If the joist is being completely replaced, you can cut them back to the wall and then remove the floorboard on either side. Following this use a bolster or a rough wood chisel to remove the last section of floorboard below the wall. If the timber is rotten or deteriorated, this might be quite easy. If the board is tougher, you can try chiselling down the grain. This will help you split the boards around the fixings.

Once the last bit of timber floorboard is out, you should just be left with the fixings. How you deal with this, will depend on the type of fixings.

For old nails, there is a good chance you can snap them with a bolster. For newer nails and screws you will probably need to cut them with a hack saw. Either way, you should try to remove any protruding or rough edges, as this could scratch your new boards as you feed them in.

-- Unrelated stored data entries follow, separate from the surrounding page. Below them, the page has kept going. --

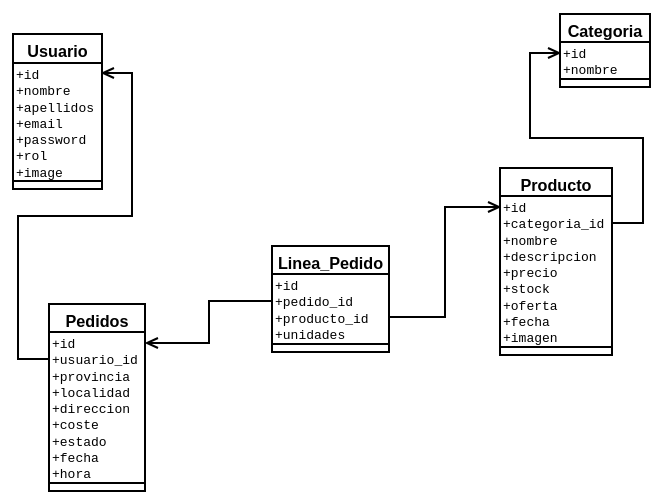
<!DOCTYPE html>
<html lang="es">
<head>
<meta charset="utf-8">
<title>Diagrama de clases</title>
<style>
  :root { --ink: #000; --paper: #fff; }
  * { box-sizing: border-box; margin: 0; padding: 0; }
  html, body { width: 664px; height: 504px; overflow: hidden; background: var(--paper); }
  .diagram { position: relative; width: 664px; height: 504px; color: var(--ink); }
  .connectors { position: absolute; inset: 0; fill: none; stroke: var(--ink); stroke-width: 2; }
  .entity {
    --head: 28px;
    position: absolute;
    display: grid;
    grid-template-rows: var(--head) minmax(0, 1fr) 6px;
    border: 2px solid var(--ink);
    background: var(--paper);
  }
  .entity h2 {
    display: flex;
    align-items: center;
    justify-content: center;
    padding-top: 5px;
    border-bottom: 2px solid var(--ink);
    font: bold 16.2px/18px "Liberation Sans", Arial, sans-serif;
    white-space: nowrap;
  }
  .attributes {
    padding: 4px 0 0 2px;
    border-bottom: 2px solid var(--ink);
    list-style: none;
    font: 13px/16.25px "Liberation Mono", "Courier New", monospace;
    white-space: nowrap;
  }
  .usuario { --head: 29px; left: 12px; top: 33px; width: 91px; height: 157px; }
  .categoria { left: 559px; top: 13px; width: 92px; height: 75px; }
  .producto { left: 499px; top: 167px; width: 114px; height: 189px; }
  .linea-pedido { left: 271px; top: 245px; width: 119px; height: 108px; }
  .pedidos { left: 48px; top: 303px; width: 98px; height: 189px; }
</style>
</head>
<body>
<main class="diagram">
  <svg class="connectors" width="664" height="504" viewBox="0 0 664 504" aria-hidden="true">
    <defs>
      <path id="arrow-left" d="M11-5 L0 0 L11 5"/>
      <path id="arrow-right" d="M-11-5 L0 0 L-11 5"/>
    </defs>
    <path d="M49 359H18V216H132V73H104"/>
    <use href="#arrow-left" x="103" y="73"/>
    <path d="M612 223H643V138H530V53H558"/>
    <use href="#arrow-right" x="559" y="53"/>
    <path d="M272 301H209V343H148"/>
    <use href="#arrow-left" x="147" y="343"/>
    <path d="M389 317H445V207H498"/>
    <use href="#arrow-right" x="499" y="207"/>
  </svg>

  <section class="entity usuario">
    <h2>Usuario</h2>
    <ul class="attributes">
      <li>+id</li>
      <li>+nombre</li>
      <li>+apellidos</li>
      <li>+email</li>
      <li>+password</li>
      <li>+rol</li>
      <li>+image</li>
    </ul>
  </section>

  <section class="entity categoria">
    <h2>Categoria</h2>
    <ul class="attributes">
      <li>+id</li>
      <li>+nombre</li>
    </ul>
  </section>

  <section class="entity producto">
    <h2>Producto</h2>
    <ul class="attributes">
      <li>+id</li>
      <li>+categoria_id</li>
      <li>+nombre</li>
      <li>+descripcion</li>
      <li>+precio</li>
      <li>+stock</li>
      <li>+oferta</li>
      <li>+fecha</li>
      <li>+imagen</li>
    </ul>
  </section>

  <section class="entity linea-pedido">
    <h2>Linea_Pedido</h2>
    <ul class="attributes">
      <li>+id</li>
      <li>+pedido_id</li>
      <li>+producto_id</li>
      <li>+unidades</li>
    </ul>
  </section>

  <section class="entity pedidos">
    <h2>Pedidos</h2>
    <ul class="attributes">
      <li>+id</li>
      <li>+usuario_id</li>
      <li>+provincia</li>
      <li>+localidad</li>
      <li>+direccion</li>
      <li>+coste</li>
      <li>+estado</li>
      <li>+fecha</li>
      <li>+hora</li>
    </ul>
  </section>
</main>
</body>
</html>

Once you have removed 3-4 boards and ensured the fixings are completely removed, you can start to feed in some new floorboards. Once these are in place. Move onto the next few boards and repeat the process.

Do you need help removing floorboards under a wall?

This is definitely not a job for a novice DIY’er. It does have some minor structural implications. Therefore, if you are in any doubt at all, you should definitely talk with a professional.

To ensure the highest quality of work and the best possible price, we recommend comparing local quotes. The easiest way to do this is via a comparison website.

These types of websites offer several advantages, including:

  • The Business is verified by the comparison site
  • Past customer reviews can be viewed
  • You can view similar work they have done
  • Businesses are competing for the same job, so prices can be heavily discounted

We have seen discounts as high as 50% on this type of comparison site. Also, because the workers are verified and reviewed, you know you are hiring a high-quality trade person and not a cowboy.


Removing floorboards is usually a simple process. However, when they run under existing partition walls, this adds a whole new level of complexity.

Hopefully, the example given in this article gives you some ideas of how to tackle it. But if you are unsure, this is definitely a job, where a professional might be required to ensure the best result. There are quite a lot of ifs and buts, to this type of job. The processes mentioned above are certainly not a one size fits all solution. Therefore, different scenarios may require the help of an experienced carpenter